Throughout the listing below, copy each line containing "transform".

INPUT FOR THIS TASK:
== Segment start ==

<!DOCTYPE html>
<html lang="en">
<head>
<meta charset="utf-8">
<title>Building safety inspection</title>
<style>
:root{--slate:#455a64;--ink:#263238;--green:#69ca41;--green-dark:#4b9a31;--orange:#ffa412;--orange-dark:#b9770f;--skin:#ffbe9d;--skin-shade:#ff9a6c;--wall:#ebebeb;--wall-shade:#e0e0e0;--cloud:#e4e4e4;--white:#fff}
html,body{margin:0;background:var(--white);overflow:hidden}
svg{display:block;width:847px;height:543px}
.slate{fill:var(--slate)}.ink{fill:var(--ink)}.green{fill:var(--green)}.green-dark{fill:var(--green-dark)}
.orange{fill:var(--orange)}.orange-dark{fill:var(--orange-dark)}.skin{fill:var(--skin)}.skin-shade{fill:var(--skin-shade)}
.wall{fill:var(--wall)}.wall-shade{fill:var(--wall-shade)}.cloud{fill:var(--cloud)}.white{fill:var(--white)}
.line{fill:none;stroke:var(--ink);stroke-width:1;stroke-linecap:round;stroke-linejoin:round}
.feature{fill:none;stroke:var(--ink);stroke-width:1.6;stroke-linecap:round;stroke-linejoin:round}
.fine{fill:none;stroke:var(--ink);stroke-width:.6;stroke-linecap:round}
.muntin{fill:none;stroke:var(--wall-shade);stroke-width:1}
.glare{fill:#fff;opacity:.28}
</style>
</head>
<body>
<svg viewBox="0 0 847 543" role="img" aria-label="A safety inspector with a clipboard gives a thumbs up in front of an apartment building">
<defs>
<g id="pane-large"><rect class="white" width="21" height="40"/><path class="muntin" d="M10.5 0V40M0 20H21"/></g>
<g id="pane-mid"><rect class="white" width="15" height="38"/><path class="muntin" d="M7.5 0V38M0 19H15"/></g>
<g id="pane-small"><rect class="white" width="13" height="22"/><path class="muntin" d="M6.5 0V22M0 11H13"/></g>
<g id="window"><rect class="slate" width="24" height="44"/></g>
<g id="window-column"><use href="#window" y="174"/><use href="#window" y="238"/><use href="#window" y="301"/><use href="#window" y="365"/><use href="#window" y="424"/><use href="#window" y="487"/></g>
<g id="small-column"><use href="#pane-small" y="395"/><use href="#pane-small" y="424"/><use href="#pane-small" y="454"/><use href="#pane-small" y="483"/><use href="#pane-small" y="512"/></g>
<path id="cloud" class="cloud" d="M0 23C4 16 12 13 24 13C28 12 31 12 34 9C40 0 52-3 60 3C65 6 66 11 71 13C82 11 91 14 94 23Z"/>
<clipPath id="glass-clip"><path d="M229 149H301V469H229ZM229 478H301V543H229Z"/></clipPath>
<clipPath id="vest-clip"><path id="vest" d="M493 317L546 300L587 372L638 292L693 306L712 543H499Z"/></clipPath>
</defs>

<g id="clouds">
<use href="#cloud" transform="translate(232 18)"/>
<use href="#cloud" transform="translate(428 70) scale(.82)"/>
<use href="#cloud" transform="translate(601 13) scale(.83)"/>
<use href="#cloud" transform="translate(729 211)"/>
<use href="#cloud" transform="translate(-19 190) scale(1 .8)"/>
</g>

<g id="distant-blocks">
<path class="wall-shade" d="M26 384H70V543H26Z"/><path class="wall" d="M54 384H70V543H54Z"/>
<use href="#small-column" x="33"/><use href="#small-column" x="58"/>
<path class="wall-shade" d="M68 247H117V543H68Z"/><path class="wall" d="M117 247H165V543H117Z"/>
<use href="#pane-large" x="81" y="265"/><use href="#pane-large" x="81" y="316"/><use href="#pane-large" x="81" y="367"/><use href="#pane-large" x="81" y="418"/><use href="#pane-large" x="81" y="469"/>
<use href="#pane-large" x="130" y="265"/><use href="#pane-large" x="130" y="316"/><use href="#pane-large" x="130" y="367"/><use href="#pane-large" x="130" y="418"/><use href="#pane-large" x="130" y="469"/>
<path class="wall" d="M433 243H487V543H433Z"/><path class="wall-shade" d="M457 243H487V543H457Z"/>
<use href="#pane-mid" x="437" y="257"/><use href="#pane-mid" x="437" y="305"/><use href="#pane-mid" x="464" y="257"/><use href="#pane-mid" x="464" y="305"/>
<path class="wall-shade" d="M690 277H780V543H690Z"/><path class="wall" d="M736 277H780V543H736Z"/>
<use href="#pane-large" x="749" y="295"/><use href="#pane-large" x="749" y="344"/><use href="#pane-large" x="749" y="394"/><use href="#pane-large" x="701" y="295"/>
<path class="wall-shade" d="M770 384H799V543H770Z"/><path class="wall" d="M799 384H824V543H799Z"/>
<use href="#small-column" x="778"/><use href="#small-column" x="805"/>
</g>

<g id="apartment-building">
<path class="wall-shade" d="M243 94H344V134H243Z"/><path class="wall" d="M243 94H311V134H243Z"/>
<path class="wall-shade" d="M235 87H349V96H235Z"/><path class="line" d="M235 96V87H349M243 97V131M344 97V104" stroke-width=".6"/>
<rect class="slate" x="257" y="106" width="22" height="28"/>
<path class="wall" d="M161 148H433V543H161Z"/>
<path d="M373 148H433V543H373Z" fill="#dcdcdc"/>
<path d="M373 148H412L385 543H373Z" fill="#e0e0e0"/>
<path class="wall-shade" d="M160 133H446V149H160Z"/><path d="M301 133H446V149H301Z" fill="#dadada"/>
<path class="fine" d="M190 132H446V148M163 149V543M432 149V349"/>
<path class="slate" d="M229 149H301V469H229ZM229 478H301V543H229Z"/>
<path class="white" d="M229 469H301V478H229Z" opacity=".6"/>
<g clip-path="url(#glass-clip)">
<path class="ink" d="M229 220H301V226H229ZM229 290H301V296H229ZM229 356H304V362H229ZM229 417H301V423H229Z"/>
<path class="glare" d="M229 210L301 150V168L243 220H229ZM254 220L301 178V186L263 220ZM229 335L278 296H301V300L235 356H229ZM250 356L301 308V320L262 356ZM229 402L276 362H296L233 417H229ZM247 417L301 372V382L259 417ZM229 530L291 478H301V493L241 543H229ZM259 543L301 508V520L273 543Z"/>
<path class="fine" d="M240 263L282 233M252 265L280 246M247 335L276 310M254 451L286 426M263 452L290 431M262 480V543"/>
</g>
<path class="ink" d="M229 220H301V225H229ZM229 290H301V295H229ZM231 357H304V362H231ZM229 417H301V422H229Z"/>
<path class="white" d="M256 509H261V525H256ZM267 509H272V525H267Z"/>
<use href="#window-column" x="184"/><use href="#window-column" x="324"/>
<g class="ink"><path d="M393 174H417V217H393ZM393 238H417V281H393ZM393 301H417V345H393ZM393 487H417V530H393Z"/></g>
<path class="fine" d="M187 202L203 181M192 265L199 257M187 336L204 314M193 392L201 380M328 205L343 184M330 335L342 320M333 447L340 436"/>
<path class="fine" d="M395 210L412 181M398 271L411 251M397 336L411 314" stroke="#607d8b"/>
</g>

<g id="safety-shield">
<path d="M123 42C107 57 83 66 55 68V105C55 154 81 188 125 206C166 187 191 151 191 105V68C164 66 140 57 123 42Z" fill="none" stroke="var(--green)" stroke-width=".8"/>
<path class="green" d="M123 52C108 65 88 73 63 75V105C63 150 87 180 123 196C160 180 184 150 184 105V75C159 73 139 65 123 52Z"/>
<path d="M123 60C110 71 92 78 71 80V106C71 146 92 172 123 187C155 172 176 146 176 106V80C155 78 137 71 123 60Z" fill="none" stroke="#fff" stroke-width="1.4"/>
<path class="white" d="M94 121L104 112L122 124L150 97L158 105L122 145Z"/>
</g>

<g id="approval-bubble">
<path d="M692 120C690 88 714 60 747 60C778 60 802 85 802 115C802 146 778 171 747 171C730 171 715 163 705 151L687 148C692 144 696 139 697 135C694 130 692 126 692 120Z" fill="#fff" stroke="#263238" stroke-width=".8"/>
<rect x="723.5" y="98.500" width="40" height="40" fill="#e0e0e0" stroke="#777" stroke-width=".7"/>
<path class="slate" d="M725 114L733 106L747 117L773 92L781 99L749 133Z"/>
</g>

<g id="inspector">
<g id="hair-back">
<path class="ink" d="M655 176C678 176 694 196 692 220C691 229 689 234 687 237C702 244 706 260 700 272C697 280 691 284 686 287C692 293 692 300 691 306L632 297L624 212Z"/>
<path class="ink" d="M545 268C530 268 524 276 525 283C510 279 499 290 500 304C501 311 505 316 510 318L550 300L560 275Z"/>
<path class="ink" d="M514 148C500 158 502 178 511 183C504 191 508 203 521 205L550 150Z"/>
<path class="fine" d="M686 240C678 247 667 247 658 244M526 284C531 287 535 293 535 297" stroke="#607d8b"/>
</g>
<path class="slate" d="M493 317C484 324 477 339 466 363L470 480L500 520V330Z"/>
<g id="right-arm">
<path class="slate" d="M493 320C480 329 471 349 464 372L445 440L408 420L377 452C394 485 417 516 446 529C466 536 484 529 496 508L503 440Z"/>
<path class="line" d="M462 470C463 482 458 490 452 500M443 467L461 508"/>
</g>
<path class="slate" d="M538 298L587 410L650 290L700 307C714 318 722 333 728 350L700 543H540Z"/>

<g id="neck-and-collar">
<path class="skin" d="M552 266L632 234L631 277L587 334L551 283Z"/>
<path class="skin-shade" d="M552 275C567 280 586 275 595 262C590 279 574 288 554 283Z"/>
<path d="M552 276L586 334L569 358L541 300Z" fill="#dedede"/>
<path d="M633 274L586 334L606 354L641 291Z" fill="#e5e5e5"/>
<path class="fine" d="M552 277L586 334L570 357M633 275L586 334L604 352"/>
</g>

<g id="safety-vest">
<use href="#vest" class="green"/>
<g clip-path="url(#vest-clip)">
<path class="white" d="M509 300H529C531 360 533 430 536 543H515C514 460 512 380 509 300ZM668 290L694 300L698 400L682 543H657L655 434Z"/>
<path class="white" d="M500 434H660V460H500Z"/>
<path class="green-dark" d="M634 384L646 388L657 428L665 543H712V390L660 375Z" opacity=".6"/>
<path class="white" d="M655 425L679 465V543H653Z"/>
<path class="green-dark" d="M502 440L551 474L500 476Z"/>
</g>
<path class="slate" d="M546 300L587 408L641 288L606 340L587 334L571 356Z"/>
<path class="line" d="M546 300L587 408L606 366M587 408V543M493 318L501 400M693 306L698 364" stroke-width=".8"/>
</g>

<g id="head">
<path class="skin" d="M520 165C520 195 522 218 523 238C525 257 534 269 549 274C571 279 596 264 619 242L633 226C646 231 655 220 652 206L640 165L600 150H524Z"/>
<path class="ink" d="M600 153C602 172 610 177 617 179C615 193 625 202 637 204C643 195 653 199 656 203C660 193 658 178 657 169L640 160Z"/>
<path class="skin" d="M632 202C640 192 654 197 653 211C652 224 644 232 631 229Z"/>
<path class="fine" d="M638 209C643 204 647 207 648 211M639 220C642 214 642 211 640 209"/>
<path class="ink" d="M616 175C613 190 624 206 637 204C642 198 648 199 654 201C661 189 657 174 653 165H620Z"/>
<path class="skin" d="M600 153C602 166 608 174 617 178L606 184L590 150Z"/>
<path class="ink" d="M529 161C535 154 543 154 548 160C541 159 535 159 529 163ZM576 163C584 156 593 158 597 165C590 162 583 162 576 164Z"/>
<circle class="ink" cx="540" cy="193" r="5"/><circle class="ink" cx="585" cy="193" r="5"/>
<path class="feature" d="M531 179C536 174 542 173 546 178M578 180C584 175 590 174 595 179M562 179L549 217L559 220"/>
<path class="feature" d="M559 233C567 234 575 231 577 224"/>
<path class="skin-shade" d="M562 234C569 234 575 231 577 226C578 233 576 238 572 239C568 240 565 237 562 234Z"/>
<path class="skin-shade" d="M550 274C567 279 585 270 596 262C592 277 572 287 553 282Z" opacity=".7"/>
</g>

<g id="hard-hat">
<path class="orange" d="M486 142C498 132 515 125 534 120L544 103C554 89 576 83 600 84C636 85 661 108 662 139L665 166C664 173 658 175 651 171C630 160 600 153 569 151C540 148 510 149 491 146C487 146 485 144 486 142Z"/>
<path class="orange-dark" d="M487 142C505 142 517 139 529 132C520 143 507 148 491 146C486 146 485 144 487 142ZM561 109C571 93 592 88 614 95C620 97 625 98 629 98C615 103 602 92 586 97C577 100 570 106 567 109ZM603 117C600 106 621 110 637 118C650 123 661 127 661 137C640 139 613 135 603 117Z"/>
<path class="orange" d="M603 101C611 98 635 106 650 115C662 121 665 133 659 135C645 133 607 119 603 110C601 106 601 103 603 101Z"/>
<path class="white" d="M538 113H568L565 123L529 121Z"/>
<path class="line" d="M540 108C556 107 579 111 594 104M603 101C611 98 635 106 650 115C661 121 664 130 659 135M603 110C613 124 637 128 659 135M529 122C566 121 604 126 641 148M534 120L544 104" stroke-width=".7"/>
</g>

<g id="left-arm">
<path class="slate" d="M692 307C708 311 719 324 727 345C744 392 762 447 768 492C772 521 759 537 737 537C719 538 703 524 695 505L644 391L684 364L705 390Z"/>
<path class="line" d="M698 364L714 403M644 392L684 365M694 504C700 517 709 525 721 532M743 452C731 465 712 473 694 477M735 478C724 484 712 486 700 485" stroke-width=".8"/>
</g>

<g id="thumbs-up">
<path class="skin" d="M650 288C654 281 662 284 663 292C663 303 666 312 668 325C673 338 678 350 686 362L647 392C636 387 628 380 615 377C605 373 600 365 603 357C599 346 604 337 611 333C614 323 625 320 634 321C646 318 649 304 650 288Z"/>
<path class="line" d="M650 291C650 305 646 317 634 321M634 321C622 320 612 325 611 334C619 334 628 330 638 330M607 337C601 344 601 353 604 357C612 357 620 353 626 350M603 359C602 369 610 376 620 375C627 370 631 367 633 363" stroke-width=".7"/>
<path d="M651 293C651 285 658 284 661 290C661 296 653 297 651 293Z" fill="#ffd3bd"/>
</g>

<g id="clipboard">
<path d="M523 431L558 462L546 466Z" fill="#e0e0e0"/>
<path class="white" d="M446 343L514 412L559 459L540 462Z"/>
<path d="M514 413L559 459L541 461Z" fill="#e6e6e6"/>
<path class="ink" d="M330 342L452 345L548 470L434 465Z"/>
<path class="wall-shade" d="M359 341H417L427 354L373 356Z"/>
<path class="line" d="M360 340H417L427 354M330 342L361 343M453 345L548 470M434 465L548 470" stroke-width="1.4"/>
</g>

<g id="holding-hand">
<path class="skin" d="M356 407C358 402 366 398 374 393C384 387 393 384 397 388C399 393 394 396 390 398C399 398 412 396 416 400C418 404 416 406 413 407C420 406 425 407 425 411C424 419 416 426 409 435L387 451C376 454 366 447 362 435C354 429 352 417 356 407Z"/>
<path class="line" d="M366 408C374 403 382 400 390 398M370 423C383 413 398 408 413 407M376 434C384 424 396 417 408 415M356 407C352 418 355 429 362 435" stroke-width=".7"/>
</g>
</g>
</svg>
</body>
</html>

== Segment end ==

ANSWER SECTION:
<use href="#cloud" transform="translate(232 18)"/>
<use href="#cloud" transform="translate(428 70) scale(.82)"/>
<use href="#cloud" transform="translate(601 13) scale(.83)"/>
<use href="#cloud" transform="translate(729 211)"/>
<use href="#cloud" transform="translate(-19 190) scale(1 .8)"/>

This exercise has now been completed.